Courtesy
of Joy Rasmussen

How to Use Concrete in
a Traditional Kitchen 

by Fu-Tung Cheng

Concrete’s use in kitchens and
bathrooms may still be considered relatively “modern” design-wise
by the standard homeowner. But while concrete can be used to create a modern
or minimal look, it’s also perfectly adaptable to a more traditional setting
– where it was so extensively used in the first place.

Concrete can act as a substitute
for more traditional materials. Rather than just using concrete to
explicitly re-create something from the past, you can also combine it with
other elements to suggest a timeless quality. In my work, I always strive to
strike a balance between innovation and emotion, between spare contemporary
and warm traditional. Adding mosaic tile along the front edge of a concrete
surface, inlaying bits of tile along a backsplash, or even embedding a
fossil in a countertop all connect us to the past.

A California cottage we
renovated recently moved from “traditional” to
“transitional”. A large concrete curved wall/counter boldly
separates the living room from the kitchen. Meanwhile, a stainless steel
integral sink countertop straddles one wall- yet, by inlaying glass tiles
into the backsplash and inserting a traditional plate holder in the
cabinetry, enough balance is achieved to avoid a conflict of styles.

Let’s take a turn-of-century
“Craftsman” style kitchen for a hypothetical example. The cabinets
would most likely be frame-and-panel with flush inlay doorframes. There
would be wood wainscoting in the dining area and perhaps tile around a
single porcelain sink. The lighting fixtures might have bevelled glass or
echoes of Tiffany lamps.

What concrete application
would be appropriate in this situation? 

I would look into one or
more of the following ideas in combination:

Choose an earth tone color
or natural gray. No bright colors.

Keep the front face, or
thickness, of the countertop at a minimum of 2- 1/2″ up to 5″.

Inset “panels” into the front face of
the countertop to reflect the cabinet doors.

decorative concrete finish

Courtesy of Cheng Design

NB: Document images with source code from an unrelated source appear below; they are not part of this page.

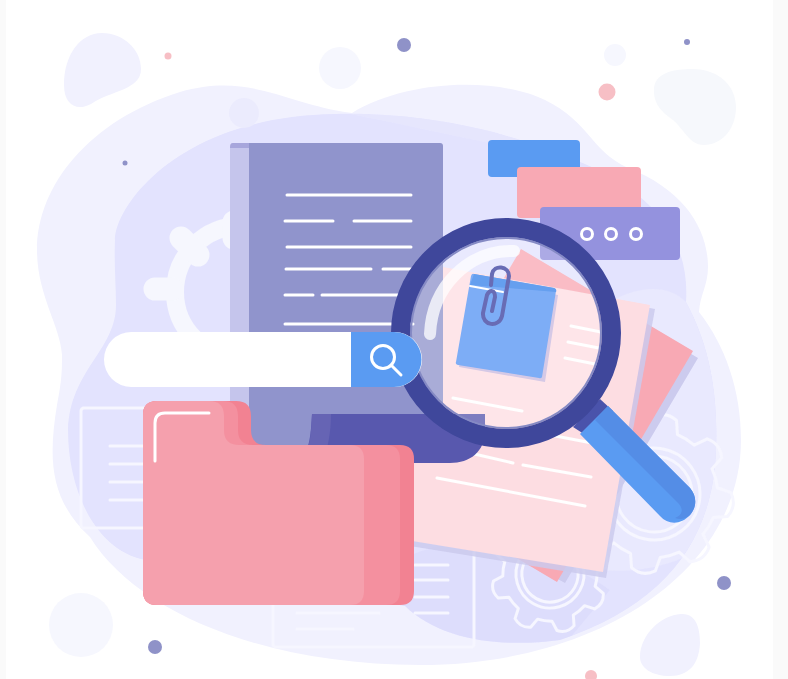
<!DOCTYPE html>
<html lang="en">
<head>
<meta charset="utf-8">
<title>File search illustration</title>
<style>
:root {
  --page: #ffffff;
  --edge: #fafafa;
  --mist: #f1f1fe;
  --haze: #e3e3fe;
  --haze-deep: #dadafc;
  --pale: #f6f7fe;
  --slate: #9094cc;
  --slate-light: #c5c5ec;
  --indigo: #5858ae;
  --navy: #3f479b;
  --violet: #9492de;
  --blue: #5a9bf2;
  --blue-deep: #548de6;
  --note: #7dadf6;
  --rose: #f5a0ad;
  --rose-mid: #f4909f;
  --rose-deep: #f28292;
  --blush: #fddde2;
  --salmon: #f8a9b4;
  --shadow: #cccbee;
}
html, body { margin: 0; width: 788px; height: 679px; overflow: hidden; background: var(--page); }
svg { display: block; }
.ink { fill: none; stroke: #fff; stroke-width: 3; stroke-linecap: round; stroke-linejoin: round; }
.faint { stroke: #f6f6ff; }
</style>
</head>
<body>
<svg width="788" height="679" viewBox="0 0 788 679" role="img" aria-label="Searching for a file: a document, folder, search bar and magnifying glass">
  <defs>
    <g id="gear">
      <path d="M62-15L76-12Q84 0 76 12L62 15A64 64 0 0 1 54 33L62 45Q59 59 45 62L33 54A64 64 0 0 1 15 62L12 76Q0 84-12 76L-15 62A64 64 0 0 1-33 54L-45 62Q-59 59-62 45L-54 33A64 64 0 0 1-62 15L-76 12Q-84 0-76-12L-62-15A64 64 0 0 1-54-33L-62-45Q-59-59-45-62L-33-54A64 64 0 0 1-15-62L-12-76Q0-84 12-76L15-62A64 64 0 0 1 33-54L45-62Q59-59 62-45L54-33A64 64 0 0 1 62-15Z"/>
      <circle r="46"/>
      <circle r="38"/>
    </g>
    <clipPath id="lens-area"><circle cx="506" cy="333" r="96"/></clipPath>
    <clipPath id="haze-area"><path id="haze-shape" d="M115 240C115 205 180 116 335 114C430 112 510 133 570 158C655 190 690 240 686 302C712 350 718 400 716 450C713 540 665 605 560 640C500 648 440 640 405 606L145 560C95 550 68 490 68 430C70 370 116 350 116 305C116 285 114 265 115 240Z"/></clipPath>
  </defs>

  <g id="page-edges" fill="var(--edge)">
    <rect width="6" height="679"/>
    <rect x="773" width="15" height="679"/>
  </g>

  <g id="backdrop">
    <path fill="var(--mist)" d="M37 250C37 185 90 120 180 92C250 72 285 104 352 113C410 78 500 78 545 100C590 122 590 150 628 168C685 190 708 230 708 267C708 285 700 295 699 312C725 345 741 390 741 440C741 570 600 665 420 665C260 665 135 610 90 537C50 500 48 460 57 405C62 380 62 370 62 355C60 325 37 295 37 250Z"/>
    <use href="#haze-shape" fill="var(--haze)"/>
    <g clip-path="url(#haze-area)">
      <path fill="#e9e9fe" d="M686 302C655 270 590 300 550 355L600 570C660 575 700 555 741 520V350Z"/>
      <path fill="var(--haze-deep)" opacity=".6" d="M370 580C440 520 540 540 610 590L560 650H420Z"/>
      <path fill="#e9e9fe" opacity=".7" d="M350 114C460 108 560 130 604 166C520 150 430 130 350 114Z"/>
    </g>
    <circle cx="244" cy="113" r="15" fill="#ebebfd"/>
  </g>

  <g id="floating-shapes">
    <path fill="var(--mist)" d="M64 85C64 55 80 33 102 33C124 33 141 50 141 69C141 90 112 90 91 104C76 112 64 104 64 85Z"/>
    <path fill="#f6f8fc" d="M654 88C656 72 675 69 692 69C720 69 736 87 736 107C736 130 721 145 704 145C688 145 684 127 669 117C658 109 653 100 654 88Z"/>
    <path fill="var(--mist)" d="M640 657C640 635 661 615 681 614C697 613 700 630 700 643C699 664 689 676 670 676C652 676 640 668 640 657Z"/>
    <g fill="var(--pale)">
      <circle cx="340" cy="68" r="21"/>
      <circle cx="615" cy="55" r="11"/>
      <circle cx="81" cy="625" r="32"/>
    </g>
    <g fill="#8f92c8">
      <circle cx="404" cy="45" r="7"/>
      <circle cx="687" cy="42" r="3"/>
      <circle cx="125" cy="163" r="2.5"/>
      <circle cx="155" cy="647" r="7"/>
      <circle cx="724" cy="583" r="7"/>
    </g>
    <g fill="#f7bfc5">
      <circle cx="168" cy="56" r="3.5"/>
      <circle cx="607" cy="92" r="8.5"/>
      <circle cx="591" cy="676" r="6"/>
    </g>
  </g>

  <g id="solid-gear" fill="none" stroke="var(--pale)" stroke-linecap="round">
    <circle cx="241" cy="292" r="66" stroke-width="18"/>
    <path stroke-width="23" d="M155 289H172M181 238L198 255M234 222V238"/>
  </g>

  <g id="outlined-sheets" class="ink faint">
    <rect x="81" y="408" width="110" height="120" rx="3"/>
    <path d="M110 446H180M110 464H180M110 482H180M110 500H180"/>
    <rect x="273" y="520" width="201" height="127" rx="3"/>
    <path d="M415 565H448M415 580H448M415 597H448M415 613H448M297 613H379M297 629H353"/>
  </g>

  <g id="outlined-gears" class="ink faint">
    <use href="#gear" transform="translate(654 494) rotate(8)"/>
    <use href="#gear" transform="translate(550 574) rotate(-16) scale(.74)" stroke-width="4"/>
  </g>

  <g id="loose-papers">
    <path fill="var(--shadow)" d="M527 257L698 358L565 583L391 487Z"/>
    <path fill="var(--salmon)" d="M521 249L693 351L557 582L385 480Z"/>
    <path fill="var(--shadow)" opacity=".85" d="M655 309L606 578L410 546L450 270Z"/>
    <path fill="var(--blush)" d="M650 305L603 572L400 539L443 267Z"/>
    <path class="ink" d="M571 326L606 333M568 342L604 349M565 358L600 365M453 398L522 411M470 453L513 463M523 465L591 477M437 478L585 506M545 434L592 443"/>
  </g>

  <g id="chat-tabs">
    <rect x="488" y="140" width="92" height="37" rx="4" fill="var(--blue)"/>
    <rect x="517" y="167" width="124" height="51" rx="4" fill="var(--salmon)"/>
    <rect x="540" y="207" width="140" height="53" rx="4" fill="var(--violet)"/>
    <g class="ink" stroke-width="2">
      <circle cx="587" cy="234" r="5.5"/>
      <circle cx="611" cy="234" r="5.5"/>
      <circle cx="636" cy="234" r="5.5"/>
    </g>
  </g>

  <g id="document">
    <path fill="var(--slate-light)" d="M233 143H252V450H230V146Q230 143 233 143Z"/>
    <path fill="var(--slate)" d="M249 143H440Q443 143 443 146V450H249Z"/>
    <path fill="#a7a6dc" d="M233 143H249V148H230Q230 143 233 143Z"/>
    <path class="ink" d="M287 195H411M285 221H333M354 221H411M287 247H411M286 269H371M383 269H411M285 295H313M322 295H411M285 324H413"/>
    <path fill="var(--indigo)" d="M312 414H485V430C485 452 470 463 450 463H300C310 450 311 432 312 414Z"/>
    <path fill="#6664b4" d="M312 414H331C331 432 328 448 322 463H300C311 450 311 432 312 414Z"/>
  </g>

  <g id="magnifier">
    <g clip-path="url(#lens-area)">
      <circle cx="506" cy="333" r="96" fill="#fff" opacity=".22"/>
      <path class="ink" style="stroke-width:12" opacity=".75" d="M430 334C432 287 468 250 514 251"/>
    </g>
    <g id="sticky-note">
      <path fill="#d5c9e6" d="M475 280L558 295L545 382L459 367Z"/>
      <path fill="var(--note)" d="M474 274L554 288Q557 289 556 291L542 377Q541 379 539 378L458 365Q455 364 456 362L471 276Q472 273 474 274Z"/>
      <path fill="#659fef" d="M474 274L554 288Q557 289 556 292L470 285Z"/>
      <path class="ink" style="stroke-width:2" d="M470 286L503 292"/>
      <path fill="none" stroke="#686cb5" stroke-width="4" stroke-linecap="round" d="M491 285L492 274C494 264 509 266 509 276L502 316C499 328 482 326 483 313L487 295C490 289 495 290 495 297L492 311"/>
    </g>
    <path fill="#4a53ab" d="M573 427L600 399L613 411L587 436Z"/>
    <path fill="var(--blue)" d="M580 434L608 406L690 488C697 496 697 507 690 515C681 525 668 525 660 516Z"/>
    <path fill="var(--blue-deep)" d="M595 420L608 406L690 488C697 496 697 507 690 515Q683 521 675 518C683 515 684 508 677 502Z"/>
    <circle cx="506" cy="333" r="95" fill="none" stroke="#858ac4" stroke-width="2"/>
    <circle cx="506" cy="333" r="105.5" fill="none" stroke="var(--navy)" stroke-width="19"/>
  </g>

  <g id="search-bar">
    <rect x="104" y="332" width="318" height="55" rx="27.5" fill="#fff"/>
    <path fill="var(--blue)" d="M351 332H394A27.5 27.5 0 0 1 394 387H351Z"/>
    <circle class="ink" cx="383" cy="357" r="11.5"/>
    <path class="ink" d="M391 365L401 375"/>
  </g>

  <g id="folder">
    <path fill="var(--rose-deep)" d="M157 401H236Q251 401 251 416V430Q251 445 266 445H400Q414 445 414 459V591Q414 605 400 605H157Q143 605 143 591V415Q143 401 157 401Z"/>
    <path fill="var(--rose-mid)" d="M157 401H223Q238 401 238 416V430Q238 445 253 445H386Q400 445 400 459V591Q400 605 386 605H157Q143 605 143 591V415Q143 401 157 401Z"/>
    <path fill="var(--rose)" d="M157 401H209Q224 401 224 416V430Q224 445 239 445H350Q364 445 364 459V591Q364 605 350 605H157Q143 605 143 591V415Q143 401 157 401Z"/>
    <path class="ink" d="M155 461V423Q155 413 165 413H209"/>
  </g>
</svg>
</body>
</html>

These panels
would be no deeper than 3/8″ and would measure approximately 1/3″
to the height of the front face, or recess the appropriately sized or
proportioned ceramic tiles with some embossing on them into the face of the
countertop or into a cast backsplash. Allow the recess to be at least
1/4″ in depth.

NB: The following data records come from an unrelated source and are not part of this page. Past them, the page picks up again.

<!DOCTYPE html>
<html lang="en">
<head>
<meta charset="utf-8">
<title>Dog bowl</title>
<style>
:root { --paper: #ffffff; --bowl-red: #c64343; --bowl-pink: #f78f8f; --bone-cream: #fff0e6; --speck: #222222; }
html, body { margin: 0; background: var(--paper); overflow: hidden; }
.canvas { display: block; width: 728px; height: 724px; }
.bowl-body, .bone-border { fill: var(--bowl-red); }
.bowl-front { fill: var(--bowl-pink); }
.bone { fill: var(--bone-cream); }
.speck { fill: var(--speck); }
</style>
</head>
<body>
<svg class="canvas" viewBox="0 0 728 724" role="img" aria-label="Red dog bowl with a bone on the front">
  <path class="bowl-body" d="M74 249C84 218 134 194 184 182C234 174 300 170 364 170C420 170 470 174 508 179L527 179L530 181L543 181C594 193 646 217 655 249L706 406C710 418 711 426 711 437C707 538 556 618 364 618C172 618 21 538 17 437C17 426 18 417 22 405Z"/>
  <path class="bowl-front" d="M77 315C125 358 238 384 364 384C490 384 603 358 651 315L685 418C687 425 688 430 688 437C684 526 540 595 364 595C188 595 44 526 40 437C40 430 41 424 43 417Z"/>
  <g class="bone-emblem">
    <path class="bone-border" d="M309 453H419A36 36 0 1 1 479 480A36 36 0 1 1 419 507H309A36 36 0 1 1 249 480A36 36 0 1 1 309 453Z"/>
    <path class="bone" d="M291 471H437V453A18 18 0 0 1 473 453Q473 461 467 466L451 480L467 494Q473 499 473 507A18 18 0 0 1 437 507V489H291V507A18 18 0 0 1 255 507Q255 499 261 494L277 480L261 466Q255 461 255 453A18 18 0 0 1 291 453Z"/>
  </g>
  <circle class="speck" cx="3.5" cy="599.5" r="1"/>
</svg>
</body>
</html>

Mosaic tiles in groups of four
separated by 1/8″-1/4″ spacing could be placed on the countertop
surface as inlaid “trivets” next to the stove burners. (In the
mold, they would be placed face down on the bottom of the form.) Line the
drain board into the sink with tile or marble.

concrete with mosaic design inlaid

Courtesy of Cheng Design

Now I wouldn’t want to use all
of the above accents – just enough to carry a complementary flavor to the
Craftsman look and feel. The concrete itself is earthy enough to carry that
load.

It’s up to you as a homeowner or designer to add the touch that
personalizes and enhances the piece. In some cases, for instance, the
overwrought “traditional English manor” kitchen, usually full of
elaborate detailing, can use a touch of restraint – the
concrete
kitchen countertop

with a simple ogee edge detail and a complementary white porcelain farm sink
might just be perfect.

As they say, it’s all in the details.